[Extracted records]

-------

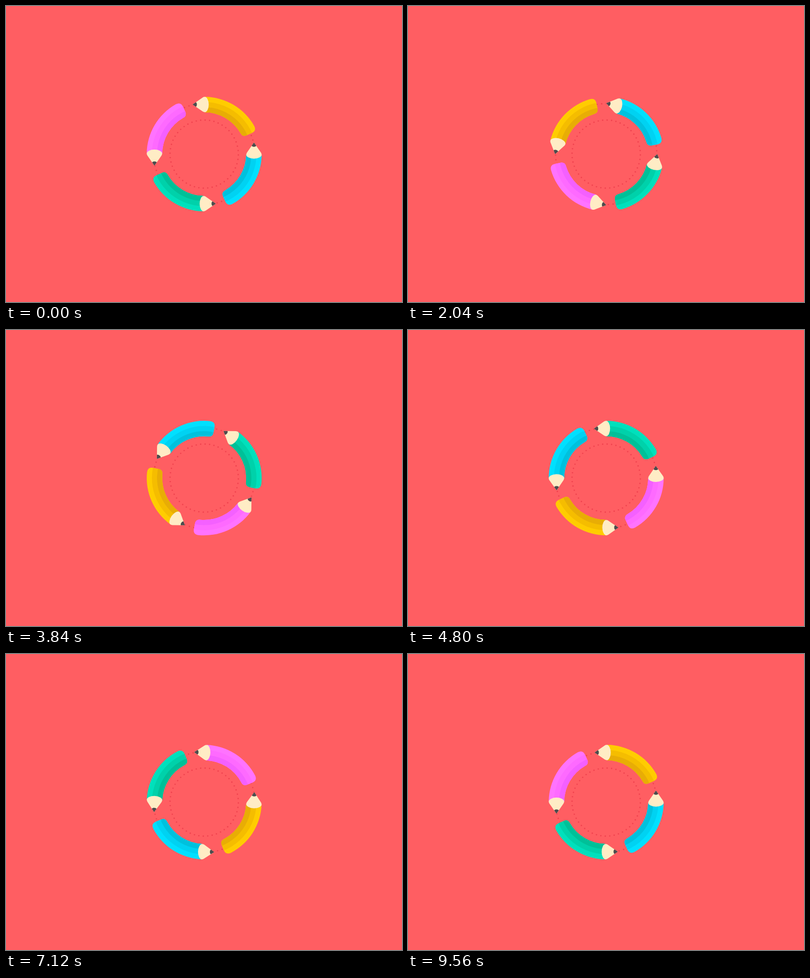
These frames come from a looping animation (800x600 px, 9.6 s). An HTML page with a canvas:

```html
<!DOCTYPE html>
<html lang="en">
<head>
<meta charset="utf-8">
<title>Pencil ring</title>
<style>
html, body { margin: 0; width: 100%; height: 100%; overflow: hidden; background: #ff5e62; }
canvas { display: block; width: 800px; height: 600px; }
</style>
</head>
<body>
<canvas id="stage" width="800" height="600"></canvas>
<script>
const ctx = document.getElementById('stage').getContext('2d');
const TAU = Math.PI * 2;
const LOOP = 9600, STEP = 40, TURN_STEPS = 239;
const OUTER = 116.1, INNER = 84.9, MIDDLE = (OUTER + INNER) / 2;
const TAIL = -24 * Math.PI / 180;

// Band colours run from the outer rim to the inner rim.
const PENCILS = [
  ['#ffcc00', '#f5bd00', '#e8ad05'],
  ['#ff73ff', '#fe6aff', '#f460ff'],
  ['#00e0bc', '#00d1aa', '#00c098'],
  ['#00e0ff', '#00d2f2', '#00c1dd']
];

const polar = (r, a) => [r * Math.cos(a), r * Math.sin(a)];

function dotRing(radius, count, turn) {
  ctx.fillStyle = '#f0434f';
  for (let i = 0; i < count; i++) {
    const [x, y] = polar(radius, turn + i * TAU / count);
    ctx.beginPath();
    ctx.arc(x, y, 1.45, 0, TAU);
    ctx.fill();
  }
}

function bodyPath() {
  const start = -Math.PI / 2 + 0.013;
  const big = 11, small = 9;
  ctx.beginPath();
  ctx.arc(0, 0, OUTER, start, TAIL - big / OUTER);
  ctx.quadraticCurveTo(...polar(OUTER, TAIL), ...polar(OUTER - big, TAIL));
  ctx.lineTo(...polar(INNER + small, TAIL));
  ctx.quadraticCurveTo(...polar(INNER, TAIL), ...polar(INNER, TAIL - small / INNER));
  ctx.arc(0, 0, INNER, TAIL - small / INNER, start, true);
  ctx.closePath();
}

function tip() {
  const apex = -23.5, half = (OUTER - INNER) / 2;
  ctx.save();
  ctx.translate(0, -MIDDLE);

  ctx.fillStyle = '#ffecc5';
  ctx.beginPath();
  ctx.ellipse(1, 0, 8.2, half, 0, -Math.PI / 2, Math.PI / 2);
  ctx.arcTo(-1, half, apex, 0, 8);
  ctx.lineTo(apex, 0);
  ctx.arcTo(-1, -half, 1, -half, 8);
  ctx.fill();

  ctx.fillStyle = '#4d4b4d';
  ctx.beginPath();
  ctx.moveTo(apex, 0);
  ctx.lineTo(apex + 6.6, -4.6);
  ctx.bezierCurveTo(apex + 9.4, -3.4, apex + 9.4, 3.4, apex + 6.6, 4.6);
  ctx.fill();
  ctx.restore();
}

function pencil(colors, turn) {
  const band = (OUTER - INNER) / 3;
  ctx.save();
  ctx.rotate(turn);
  bodyPath();
  ctx.fillStyle = colors[0];
  ctx.fill();
  ctx.save();
  ctx.clip();
  for (const i of [1, 2]) {
    ctx.fillStyle = colors[i];
    ctx.beginPath();
    ctx.arc(0, 0, OUTER - i * band, 0, TAU);
    ctx.fill();
  }
  ctx.restore();
  tip();
  ctx.restore();
}

function draw() {
  const step = Math.floor(performance.now() % LOOP / STEP);
  const turn = step / TURN_STEPS * TAU;
  ctx.fillStyle = '#ff5e62';
  ctx.fillRect(0, 0, 800, 600);
  ctx.save();
  ctx.translate(400.4, 300.2);
  dotRing(69, 48, 0.027);
  dotRing(102.3, 67, turn);
  PENCILS.forEach((colors, i) => pencil(colors, -turn - i * TAU / 4));
  ctx.restore();
  requestAnimationFrame(draw);
}
draw();
</script>
</body>
</html>
```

-------

* _Directions for this task_
None of the pictures should be copied, but every record above must be restated in full.

* _Written response_
These frames come from a looping animation (800x600 px, 9.6 s). An HTML page with a canvas:

```html
<!DOCTYPE html>
<html lang="en">
<head>
<meta charset="utf-8">
<title>Pencil ring</title>
<style>
html, body { margin: 0; width: 100%; height: 100%; overflow: hidden; background: #ff5e62; }
canvas { display: block; width: 800px; height: 600px; }
</style>
</head>
<body>
<canvas id="stage" width="800" height="600"></canvas>
<script>
const ctx = document.getElementById('stage').getContext('2d');
const TAU = Math.PI * 2;
const LOOP = 9600, STEP = 40, TURN_STEPS = 239;
const OUTER = 116.1, INNER = 84.9, MIDDLE = (OUTER + INNER) / 2;
const TAIL = -24 * Math.PI / 180;

// Band colours run from the outer rim to the inner rim.
const PENCILS = [
  ['#ffcc00', '#f5bd00', '#e8ad05'],
  ['#ff73ff', '#fe6aff', '#f460ff'],
  ['#00e0bc', '#00d1aa', '#00c098'],
  ['#00e0ff', '#00d2f2', '#00c1dd']
];

const polar = (r, a) => [r * Math.cos(a), r * Math.sin(a)];

function dotRing(radius, count, turn) {
  ctx.fillStyle = '#f0434f';
  for (let i = 0; i < count; i++) {
    const [x, y] = polar(radius, turn + i * TAU / count);
    ctx.beginPath();
    ctx.arc(x, y, 1.45, 0, TAU);
    ctx.fill();
  }
}

function bodyPath() {
  const start = -Math.PI / 2 + 0.013;
  const big = 11, small = 9;
  ctx.beginPath();
  ctx.arc(0, 0, OUTER, start, TAIL - big / OUTER);
  ctx.quadraticCurveTo(...polar(OUTER, TAIL), ...polar(OUTER - big, TAIL));
  ctx.lineTo(...polar(INNER + small, TAIL));
  ctx.quadraticCurveTo(...polar(INNER, TAIL), ...polar(INNER, TAIL - small / INNER));
  ctx.arc(0, 0, INNER, TAIL - small / INNER, start, true);
  ctx.closePath();
}

function tip() {
  const apex = -23.5, half = (OUTER - INNER) / 2;
  ctx.save();
  ctx.translate(0, -MIDDLE);

  ctx.fillStyle = '#ffecc5';
  ctx.beginPath();
  ctx.ellipse(1, 0, 8.2, half, 0, -Math.PI / 2, Math.PI / 2);
  ctx.arcTo(-1, half, apex, 0, 8);
  ctx.lineTo(apex, 0);
  ctx.arcTo(-1, -half, 1, -half, 8);
  ctx.fill();

  ctx.fillStyle = '#4d4b4d';
  ctx.beginPath();
  ctx.moveTo(apex, 0);
  ctx.lineTo(apex + 6.6, -4.6);
  ctx.bezierCurveTo(apex + 9.4, -3.4, apex + 9.4, 3.4, apex + 6.6, 4.6);
  ctx.fill();
  ctx.restore();
}

function pencil(colors, turn) {
  const band = (OUTER - INNER) / 3;
  ctx.save();
  ctx.rotate(turn);
  bodyPath();
  ctx.fillStyle = colors[0];
  ctx.fill();
  ctx.save();
  ctx.clip();
  for (const i of [1, 2]) {
    ctx.fillStyle = colors[i];
    ctx.beginPath();
    ctx.arc(0, 0, OUTER - i * band, 0, TAU);
    ctx.fill();
  }
  ctx.restore();
  tip();
  ctx.restore();
}

function draw() {
  const step = Math.floor(performance.now() % LOOP / STEP);
  const turn = step / TURN_STEPS * TAU;
  ctx.fillStyle = '#ff5e62';
  ctx.fillRect(0, 0, 800, 600);
  ctx.save();
  ctx.translate(400.4, 300.2);
  dotRing(69, 48, 0.027);
  dotRing(102.3, 67, turn);
  PENCILS.forEach((colors, i) => pencil(colors, -turn - i * TAU / 4));
  ctx.restore();
  requestAnimationFrame(draw);
}
draw();
</script>
</body>
</html>
```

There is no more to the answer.